Stored data:
•••

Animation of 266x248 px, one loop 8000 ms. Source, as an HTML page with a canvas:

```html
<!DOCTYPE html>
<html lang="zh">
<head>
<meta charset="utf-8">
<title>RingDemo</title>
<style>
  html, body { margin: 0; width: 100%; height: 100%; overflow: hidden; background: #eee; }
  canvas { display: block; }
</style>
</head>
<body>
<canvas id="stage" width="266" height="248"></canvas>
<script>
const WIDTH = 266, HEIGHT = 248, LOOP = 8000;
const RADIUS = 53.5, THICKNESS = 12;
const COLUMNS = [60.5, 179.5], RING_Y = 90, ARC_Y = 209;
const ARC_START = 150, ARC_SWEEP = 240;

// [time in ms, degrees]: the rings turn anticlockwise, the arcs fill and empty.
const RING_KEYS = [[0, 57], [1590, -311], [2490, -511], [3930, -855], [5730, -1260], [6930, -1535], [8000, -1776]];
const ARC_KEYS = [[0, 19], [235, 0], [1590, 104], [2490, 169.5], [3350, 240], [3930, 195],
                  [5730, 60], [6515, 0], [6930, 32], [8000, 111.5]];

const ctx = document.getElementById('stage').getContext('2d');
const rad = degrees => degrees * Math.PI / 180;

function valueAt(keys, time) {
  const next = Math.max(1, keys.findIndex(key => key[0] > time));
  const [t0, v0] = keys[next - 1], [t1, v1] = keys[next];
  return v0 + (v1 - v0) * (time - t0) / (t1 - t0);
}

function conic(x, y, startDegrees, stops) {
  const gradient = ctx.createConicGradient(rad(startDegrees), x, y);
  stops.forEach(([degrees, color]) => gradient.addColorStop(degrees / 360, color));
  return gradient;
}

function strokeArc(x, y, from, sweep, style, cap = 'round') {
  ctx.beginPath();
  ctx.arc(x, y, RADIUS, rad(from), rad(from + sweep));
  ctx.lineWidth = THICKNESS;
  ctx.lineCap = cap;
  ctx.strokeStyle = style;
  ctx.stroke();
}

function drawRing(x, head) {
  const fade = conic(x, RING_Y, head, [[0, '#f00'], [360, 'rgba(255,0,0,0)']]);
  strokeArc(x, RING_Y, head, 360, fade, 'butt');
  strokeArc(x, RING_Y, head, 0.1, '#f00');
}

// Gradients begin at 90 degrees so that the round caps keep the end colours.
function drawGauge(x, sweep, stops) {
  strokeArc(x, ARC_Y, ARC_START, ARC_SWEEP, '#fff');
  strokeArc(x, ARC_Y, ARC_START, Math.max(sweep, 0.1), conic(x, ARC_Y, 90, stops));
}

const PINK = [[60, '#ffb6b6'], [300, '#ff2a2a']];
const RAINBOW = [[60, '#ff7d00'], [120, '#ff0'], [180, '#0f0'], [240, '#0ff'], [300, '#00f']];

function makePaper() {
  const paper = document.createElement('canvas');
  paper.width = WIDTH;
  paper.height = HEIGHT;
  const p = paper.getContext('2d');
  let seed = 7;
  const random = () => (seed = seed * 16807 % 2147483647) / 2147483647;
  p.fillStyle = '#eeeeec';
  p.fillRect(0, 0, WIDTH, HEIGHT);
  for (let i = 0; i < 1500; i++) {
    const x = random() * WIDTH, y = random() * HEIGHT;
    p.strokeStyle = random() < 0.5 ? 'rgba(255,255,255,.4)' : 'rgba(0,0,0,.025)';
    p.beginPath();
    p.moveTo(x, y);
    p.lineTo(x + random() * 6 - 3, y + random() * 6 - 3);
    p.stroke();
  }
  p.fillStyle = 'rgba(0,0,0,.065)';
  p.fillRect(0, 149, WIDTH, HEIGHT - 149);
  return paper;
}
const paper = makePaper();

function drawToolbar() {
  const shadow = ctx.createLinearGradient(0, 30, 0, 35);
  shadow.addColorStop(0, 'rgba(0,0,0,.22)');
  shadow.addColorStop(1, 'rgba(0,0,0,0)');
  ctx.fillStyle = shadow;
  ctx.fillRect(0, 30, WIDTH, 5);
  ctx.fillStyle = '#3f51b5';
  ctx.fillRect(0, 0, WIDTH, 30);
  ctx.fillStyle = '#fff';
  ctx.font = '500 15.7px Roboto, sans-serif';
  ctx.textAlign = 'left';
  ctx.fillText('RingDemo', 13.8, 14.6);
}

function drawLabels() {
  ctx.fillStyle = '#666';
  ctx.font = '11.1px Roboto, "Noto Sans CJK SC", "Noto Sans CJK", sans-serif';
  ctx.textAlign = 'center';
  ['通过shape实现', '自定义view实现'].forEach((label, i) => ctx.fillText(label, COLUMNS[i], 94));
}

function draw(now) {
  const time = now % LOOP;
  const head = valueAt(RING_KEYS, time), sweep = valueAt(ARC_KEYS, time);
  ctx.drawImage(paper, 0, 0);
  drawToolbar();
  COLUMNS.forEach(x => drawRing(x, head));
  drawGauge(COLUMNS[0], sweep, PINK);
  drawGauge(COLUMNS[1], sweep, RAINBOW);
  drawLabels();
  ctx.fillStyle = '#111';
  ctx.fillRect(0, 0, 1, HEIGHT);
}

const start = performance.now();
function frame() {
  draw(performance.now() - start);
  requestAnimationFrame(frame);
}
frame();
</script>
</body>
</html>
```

•••

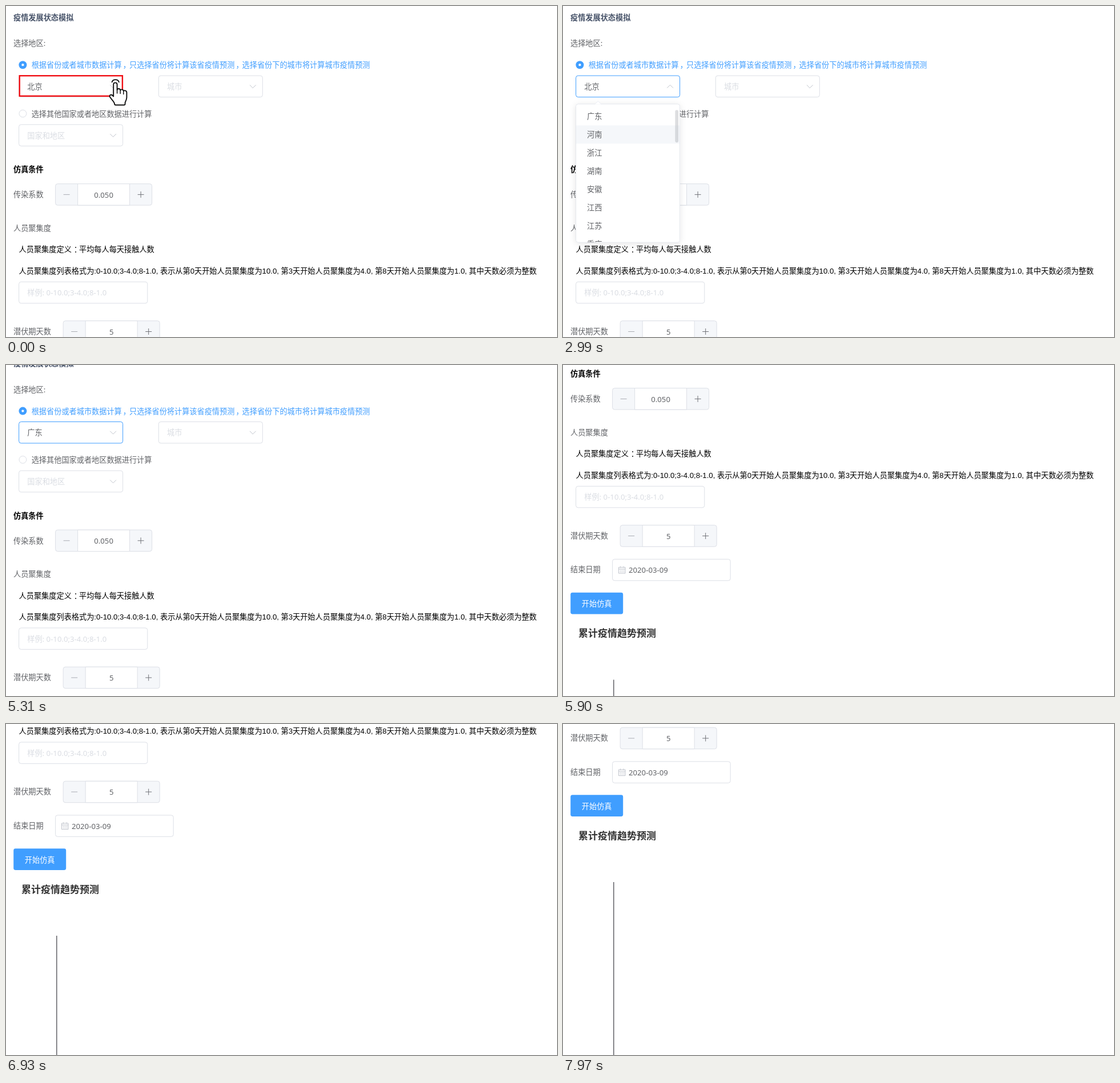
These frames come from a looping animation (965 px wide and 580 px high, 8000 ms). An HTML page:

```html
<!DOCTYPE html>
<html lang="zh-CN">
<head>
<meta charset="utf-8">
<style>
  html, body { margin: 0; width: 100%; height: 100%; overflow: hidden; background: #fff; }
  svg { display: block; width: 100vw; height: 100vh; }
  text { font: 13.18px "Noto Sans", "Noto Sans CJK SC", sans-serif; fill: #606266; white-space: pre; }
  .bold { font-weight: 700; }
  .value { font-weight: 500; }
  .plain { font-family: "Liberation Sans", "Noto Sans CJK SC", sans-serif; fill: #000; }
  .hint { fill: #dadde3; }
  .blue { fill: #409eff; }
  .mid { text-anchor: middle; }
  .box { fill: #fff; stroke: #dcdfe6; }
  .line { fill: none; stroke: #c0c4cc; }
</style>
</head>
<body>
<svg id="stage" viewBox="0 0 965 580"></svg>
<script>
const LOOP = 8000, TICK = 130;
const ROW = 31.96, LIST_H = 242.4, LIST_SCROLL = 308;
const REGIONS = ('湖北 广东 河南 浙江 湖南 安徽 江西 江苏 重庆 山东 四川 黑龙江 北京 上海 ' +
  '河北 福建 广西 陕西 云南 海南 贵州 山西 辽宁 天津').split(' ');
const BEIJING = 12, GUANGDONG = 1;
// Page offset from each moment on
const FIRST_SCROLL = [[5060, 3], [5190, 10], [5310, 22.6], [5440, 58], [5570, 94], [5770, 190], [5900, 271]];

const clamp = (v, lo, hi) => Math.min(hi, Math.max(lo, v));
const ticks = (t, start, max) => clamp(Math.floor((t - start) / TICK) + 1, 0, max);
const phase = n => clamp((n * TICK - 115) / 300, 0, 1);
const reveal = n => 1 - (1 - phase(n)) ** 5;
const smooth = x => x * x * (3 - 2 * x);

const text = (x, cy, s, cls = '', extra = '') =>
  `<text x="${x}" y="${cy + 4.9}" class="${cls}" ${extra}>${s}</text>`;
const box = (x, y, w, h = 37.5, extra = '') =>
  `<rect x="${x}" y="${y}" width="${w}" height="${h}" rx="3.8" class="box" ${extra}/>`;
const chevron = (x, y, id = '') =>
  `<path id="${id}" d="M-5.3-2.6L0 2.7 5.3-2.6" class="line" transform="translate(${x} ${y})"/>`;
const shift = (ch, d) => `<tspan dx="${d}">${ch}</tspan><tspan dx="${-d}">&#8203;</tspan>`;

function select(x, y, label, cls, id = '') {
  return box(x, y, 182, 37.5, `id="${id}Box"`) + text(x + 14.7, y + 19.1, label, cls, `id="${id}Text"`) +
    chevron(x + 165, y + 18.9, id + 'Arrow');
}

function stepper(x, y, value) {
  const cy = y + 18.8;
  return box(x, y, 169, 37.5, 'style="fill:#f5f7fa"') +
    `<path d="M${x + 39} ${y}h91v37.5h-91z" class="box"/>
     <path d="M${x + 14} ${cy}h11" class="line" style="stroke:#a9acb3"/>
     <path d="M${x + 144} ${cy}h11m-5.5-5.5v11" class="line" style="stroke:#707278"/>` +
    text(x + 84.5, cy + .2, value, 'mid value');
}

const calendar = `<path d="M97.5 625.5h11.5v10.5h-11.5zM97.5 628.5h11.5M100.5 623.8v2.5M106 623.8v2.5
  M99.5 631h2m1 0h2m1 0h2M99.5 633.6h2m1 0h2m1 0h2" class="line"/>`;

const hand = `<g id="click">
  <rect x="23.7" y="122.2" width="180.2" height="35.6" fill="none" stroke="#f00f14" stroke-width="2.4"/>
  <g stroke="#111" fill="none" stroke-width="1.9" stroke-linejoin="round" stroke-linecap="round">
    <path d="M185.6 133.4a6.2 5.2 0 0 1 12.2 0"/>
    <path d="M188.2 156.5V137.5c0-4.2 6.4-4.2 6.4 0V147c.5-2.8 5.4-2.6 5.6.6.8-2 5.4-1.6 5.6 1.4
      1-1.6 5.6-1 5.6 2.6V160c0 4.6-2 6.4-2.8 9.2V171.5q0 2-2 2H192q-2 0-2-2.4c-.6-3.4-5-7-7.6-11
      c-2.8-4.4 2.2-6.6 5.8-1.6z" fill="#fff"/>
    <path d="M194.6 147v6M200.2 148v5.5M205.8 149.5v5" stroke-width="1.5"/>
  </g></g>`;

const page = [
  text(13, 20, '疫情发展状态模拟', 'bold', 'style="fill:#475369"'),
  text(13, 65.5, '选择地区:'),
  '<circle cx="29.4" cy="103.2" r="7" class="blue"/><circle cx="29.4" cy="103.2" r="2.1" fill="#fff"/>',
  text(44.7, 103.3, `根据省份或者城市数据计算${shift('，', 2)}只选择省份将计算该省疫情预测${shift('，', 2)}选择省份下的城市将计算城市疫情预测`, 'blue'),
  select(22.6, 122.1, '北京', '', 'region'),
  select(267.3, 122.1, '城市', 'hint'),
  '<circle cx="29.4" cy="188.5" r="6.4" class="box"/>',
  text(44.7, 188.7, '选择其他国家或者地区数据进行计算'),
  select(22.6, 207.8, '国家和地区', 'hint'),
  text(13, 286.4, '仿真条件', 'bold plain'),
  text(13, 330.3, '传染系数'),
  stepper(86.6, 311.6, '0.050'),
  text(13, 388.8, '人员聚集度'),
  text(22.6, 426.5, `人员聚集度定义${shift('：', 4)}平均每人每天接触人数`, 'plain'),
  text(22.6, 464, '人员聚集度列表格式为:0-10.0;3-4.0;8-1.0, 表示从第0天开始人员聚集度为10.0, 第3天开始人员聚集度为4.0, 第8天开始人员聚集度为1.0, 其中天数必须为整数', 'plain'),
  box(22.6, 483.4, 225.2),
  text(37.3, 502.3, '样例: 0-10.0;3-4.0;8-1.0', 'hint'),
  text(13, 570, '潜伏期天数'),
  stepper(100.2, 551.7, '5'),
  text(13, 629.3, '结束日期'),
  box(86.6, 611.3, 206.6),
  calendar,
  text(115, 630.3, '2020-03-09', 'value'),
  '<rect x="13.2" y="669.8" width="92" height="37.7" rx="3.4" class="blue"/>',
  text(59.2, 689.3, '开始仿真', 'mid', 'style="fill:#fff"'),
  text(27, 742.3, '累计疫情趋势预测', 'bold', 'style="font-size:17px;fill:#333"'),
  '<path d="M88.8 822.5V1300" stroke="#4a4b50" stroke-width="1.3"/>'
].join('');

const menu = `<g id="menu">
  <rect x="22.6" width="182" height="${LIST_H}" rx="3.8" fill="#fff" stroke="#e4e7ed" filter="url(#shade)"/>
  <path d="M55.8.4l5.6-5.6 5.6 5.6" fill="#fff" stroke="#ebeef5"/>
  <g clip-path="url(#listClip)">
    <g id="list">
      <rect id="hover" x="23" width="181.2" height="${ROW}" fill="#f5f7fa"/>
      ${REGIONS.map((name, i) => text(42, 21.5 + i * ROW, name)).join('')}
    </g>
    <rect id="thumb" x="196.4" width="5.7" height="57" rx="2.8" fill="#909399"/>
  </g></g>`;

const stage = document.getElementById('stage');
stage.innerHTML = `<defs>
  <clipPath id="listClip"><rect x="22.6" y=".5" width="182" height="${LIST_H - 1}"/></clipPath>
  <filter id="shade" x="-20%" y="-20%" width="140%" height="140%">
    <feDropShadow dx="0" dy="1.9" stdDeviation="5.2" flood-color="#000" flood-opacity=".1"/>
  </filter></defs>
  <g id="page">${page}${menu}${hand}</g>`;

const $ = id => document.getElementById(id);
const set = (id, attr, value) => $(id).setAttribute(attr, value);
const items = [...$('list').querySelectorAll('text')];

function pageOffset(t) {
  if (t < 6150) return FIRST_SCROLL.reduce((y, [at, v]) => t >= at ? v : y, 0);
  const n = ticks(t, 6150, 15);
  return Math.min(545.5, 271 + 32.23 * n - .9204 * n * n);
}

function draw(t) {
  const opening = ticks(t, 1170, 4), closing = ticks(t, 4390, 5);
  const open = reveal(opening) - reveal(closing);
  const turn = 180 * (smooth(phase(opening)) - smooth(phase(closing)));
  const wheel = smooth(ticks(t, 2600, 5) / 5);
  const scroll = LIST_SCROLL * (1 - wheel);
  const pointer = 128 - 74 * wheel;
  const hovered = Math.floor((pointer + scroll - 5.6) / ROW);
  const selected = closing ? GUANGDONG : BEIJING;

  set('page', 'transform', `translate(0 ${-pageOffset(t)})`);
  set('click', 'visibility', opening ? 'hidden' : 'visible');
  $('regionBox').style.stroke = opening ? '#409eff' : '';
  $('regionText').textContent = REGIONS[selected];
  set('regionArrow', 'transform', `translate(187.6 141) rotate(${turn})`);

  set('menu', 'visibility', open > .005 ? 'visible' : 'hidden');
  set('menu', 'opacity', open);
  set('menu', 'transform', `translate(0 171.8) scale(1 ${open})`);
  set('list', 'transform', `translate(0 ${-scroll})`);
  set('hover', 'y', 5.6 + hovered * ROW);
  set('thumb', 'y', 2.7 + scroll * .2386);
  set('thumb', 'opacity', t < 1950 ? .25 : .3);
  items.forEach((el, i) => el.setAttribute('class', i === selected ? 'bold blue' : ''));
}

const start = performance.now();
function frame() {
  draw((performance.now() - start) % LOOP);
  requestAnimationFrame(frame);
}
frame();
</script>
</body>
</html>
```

•••

§ **Exercise brief**:
How many lines of the entries above include the word "time"? Reply with the number alone.

§ **Response to the task**:
6